Data to use:
++++++
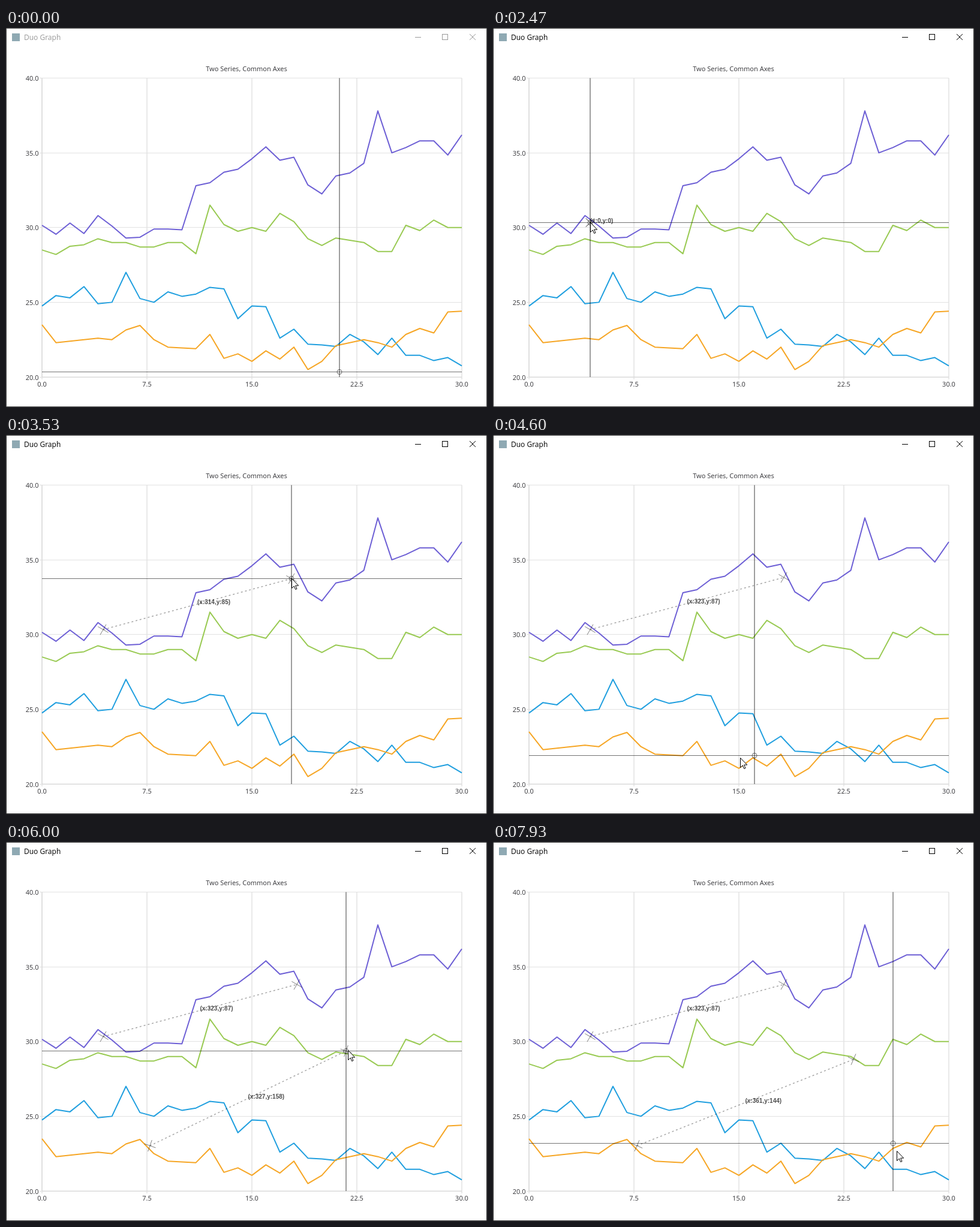
An HTML page with a canvas for the animation above (8000 ms loop, 802 by 632 pixels).

```html
<!DOCTYPE html>
<html lang="en">
<head>
<meta charset="utf-8">
<title>Duo Graph</title>
<style>
  html, body { margin: 0; width: 100%; height: 100%; overflow: hidden; background: #fff; }
  canvas { display: block; }
</style>
</head>
<body>
<canvas id="stage" width="802" height="632"></canvas>
<script>
const ctx = document.getElementById('stage').getContext('2d');
const LOOP = 8000, STEP = 1000 / 15;
const LEFT = 60, RIGHT = 760, TOP = 83.5, BOTTOM = 582;
const px = v => LEFT + v * (RIGHT - LEFT) / 30;
const py = v => BOTTOM - (v - 20) * (BOTTOM - TOP) / 20;

const series = [
  ['#6d5fd5', [30.15, 29.55, 30.3, 29.6, 30.8, 30.1, 29.3, 29.35, 29.9, 29.9, 29.85, 32.8, 33, 33.7, 33.9, 34.6,
    35.4, 34.5, 34.7, 32.85, 32.25, 33.45, 33.65, 34.3, 37.8, 35, 35.35, 35.8, 35.8, 34.85, 36.2]],
  ['#99ca53', [28.5, 28.2, 28.75, 28.85, 29.25, 29, 29, 28.7, 28.7, 29, 29, 28.25, 31.5, 30.2, 29.75, 30,
    29.75, 30.95, 30.4, 29.25, 28.8, 29.3, 29.15, 29, 28.4, 28.4, 30.15, 29.8, 30.5, 30, 30]],
  ['#209fdf', [24.75, 25.45, 25.3, 26.05, 24.9, 25, 27, 25.25, 25, 25.7, 25.4, 25.55, 26, 25.9, 23.9, 24.75,
    24.7, 22.6, 23.2, 22.2, 22.15, 22.05, 22.85, 22.35, 21.5, 22.6, 21.45, 21.45, 21.1, 21.3, 20.75]],
  ['#f6a625', [23.5, 22.3, 22.4, 22.5, 22.6, 22.5, 23.15, 23.45, 22.5, 22, 21.95, 21.9, 22.85, 21.25, 21.55, 21.05,
    21.75, 21.2, 22, 20.5, 21.05, 22.1, 22.3, 22.5, 22.3, 22, 22.85, 23.25, 22.95, 24.35, 24.4]]
];

// Pointer path: [step, x, y]
const path = [
  [5, 330, 8], [15, 174, 358], [18, 169, 329], [19, 168, 313], [22, 165, 304], [30, 162, 324],
  [38, 162, 324], [47, 455, 246], [52, 476, 239], [54, 476, 239], [55, 485, 237],
  [62, 485, 237], [68, 436, 534], [69, 412, 538], [75, 246, 511], [77, 240, 506],
  [84, 240, 506], [89, 567, 348], [90, 570, 347], [97, 596, 358], [104, 601, 362],
  [113, 601, 362], [118, 667, 502], [119, 673, 515]
];
const ENTER = 5, FOCUS = 37;
const drags = [[37, 56], [81, 107]]; // press and release steps

function slope(i, k) {
  const rate = j => (path[j + 1][k] - path[j][k]) / (path[j + 1][0] - path[j][0]);
  if (i === 0) return rate(0);
  if (i === path.length - 1) return rate(i - 1);
  const a = rate(i - 1), b = rate(i);
  return a * b <= 0 ? 0 : 2 * a * b / (a + b);
}

// Monotone cubic interpolation along the path
function pointer(step) {
  const last = path.length - 1;
  const s = Math.min(Math.max(step, path[0][0]), path[last][0]);
  let i = 0;
  while (i < last - 1 && s > path[i + 1][0]) i++;
  const span = path[i + 1][0] - path[i][0], u = (s - path[i][0]) / span;
  return [1, 2].map(k => Math.round(
    path[i][k] * (1 + 2 * u) * (1 - u) ** 2 + path[i + 1][k] * u * u * (3 - 2 * u) +
    span * u * (1 - u) * (slope(i, k) * (1 - u) - slope(i + 1, k) * u)));
}

// The crosshair trails the pointer by one step
function crosshair(step) {
  const p = pointer(step - 1);
  return p[1] < TOP ? [556, 573] : p;
}

function line(points, color, width = 1) {
  ctx.beginPath();
  points.forEach(([x, y]) => ctx.lineTo(x, y));
  ctx.strokeStyle = color;
  ctx.lineWidth = width;
  ctx.stroke();
}

function text(str, x, y, color, font, align = 'left') {
  ctx.font = font;
  ctx.fillStyle = color;
  ctx.textAlign = align;
  ctx.fillText(str, x, y);
}

function drawWindow(active) {
  const ink = active ? '#000' : '#999';
  ctx.fillStyle = '#fff';
  ctx.fillRect(0, 0, 802, 632);
  ctx.strokeStyle = active ? '#2b2b2b' : '#484848';
  ctx.lineWidth = 1;
  ctx.strokeRect(0.5, 0.5, 801, 631);
  ctx.fillStyle = '#8fa9b3';
  ctx.fillRect(10, 9, 13, 13);
  text('Duo Graph', 30, 20, ink, '12px "Open Sans", sans-serif');
  line([[682, 15.5], [692, 15.5]], ink);
  ctx.strokeRect(727.5, 10.5, 9, 9);
  line([[773, 10], [783, 20]], ink);
  line([[783, 10], [773, 20]], ink);
}

function drawChart() {
  const font = '11px "Noto Sans", sans-serif', ink = '#404044';
  text('Two Series, Common Axes', 401, 72, ink, font, 'center');
  for (let i = 0; i <= 4; i++) {
    const x = px(i * 7.5), y = Math.floor(py(20 + i * 5)) + 0.5;
    line([[x, TOP], [x, BOTTOM + 4]], '#e2e2e2', 1.5);
    line([[LEFT - 4, y], [RIGHT, y]], '#e2e2e2');
    text((i * 7.5).toFixed(1), x, 598, ink, font, 'center');
    text((20 + i * 5).toFixed(1), 54.5, y + 4, ink, font, 'right');
  }
  line([[LEFT, TOP], [LEFT, BOTTOM], [RIGHT, BOTTOM]], '#d6d6d6');
  ctx.lineJoin = 'round';
  for (const [color, values] of series) line(values.map((v, i) => [px(i), py(v)]), color, 2);
  ctx.lineJoin = 'miter';
}

function drawMeasure([x0, y0], [x1, y1]) {
  const angle = Math.atan2(y1 - y0, x1 - x0);
  ctx.setLineDash([3, 4]);
  line([[x0, y0 + 0.5], [x1, y1 + 0.5]], 'rgba(0,0,0,.35)', 1.5);
  ctx.setLineDash([]);
  for (const [x, y] of [[x0, y0], [x1, y1]]) {
    for (const turn of [Math.PI / 4, -Math.PI / 4]) {
      const dx = 10 * Math.cos(angle + turn), dy = 10 * Math.sin(angle + turn);
      line([[x - dx, y + 0.5 - dy], [x + dx, y + 0.5 + dy]], 'rgba(0,0,0,.5)');
    }
  }
  text(`(x:${Math.abs(x1 - x0)},y:${Math.abs(y1 - y0)})`, (x0 + x1) / 2, (y0 + y1) / 2 + 0.5,
    'rgba(0,0,0,.7)', 'bold 10px "Liberation Sans", sans-serif');
}

function drawCrosshair([x, y]) {
  line([[x, TOP], [x, BOTTOM]], 'rgba(0,0,0,.55)', 1.4);
  line([[LEFT, y + 0.5], [RIGHT, y + 0.5]], 'rgba(0,0,0,.55)');
  ctx.beginPath();
  ctx.arc(x, y + 0.5, 4, 0, 7);
  ctx.lineWidth = 1;
  ctx.stroke();
}

function drawPointer([x, y]) {
  const arrow = new Path2D('M.5 .5V16.5L4.3 13L6.7 18.5L9 17.5L6.6 12.1H11.7Z');
  ctx.save();
  ctx.translate(x, y);
  ctx.fillStyle = '#fff';
  ctx.fill(arrow);
  ctx.strokeStyle = '#000';
  ctx.lineWidth = 1;
  ctx.stroke(arrow);
  ctx.restore();
}

function render() {
  const step = Math.floor((performance.now() % LOOP + 5) / STEP);
  drawWindow(step >= FOCUS);
  drawChart();
  for (const [press, release] of drags) {
    if (step >= press) drawMeasure(crosshair(press), crosshair(Math.min(step, release)));
  }
  drawCrosshair(crosshair(step));
  if (step >= ENTER) drawPointer(pointer(step));
  requestAnimationFrame(render);
}
render();
</script>
</body>
</html>
```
++++++
Instructions for the task: Find all the lines containing "color" in the material, then copy them.

Answer box:
function line(points, color, width = 1) {
  ctx.strokeStyle = color;
function text(str, x, y, color, font, align = 'left') {
  ctx.fillStyle = color;
  for (const [color, values] of series) line(values.map((v, i) => [px(i), py(v)]), color, 2);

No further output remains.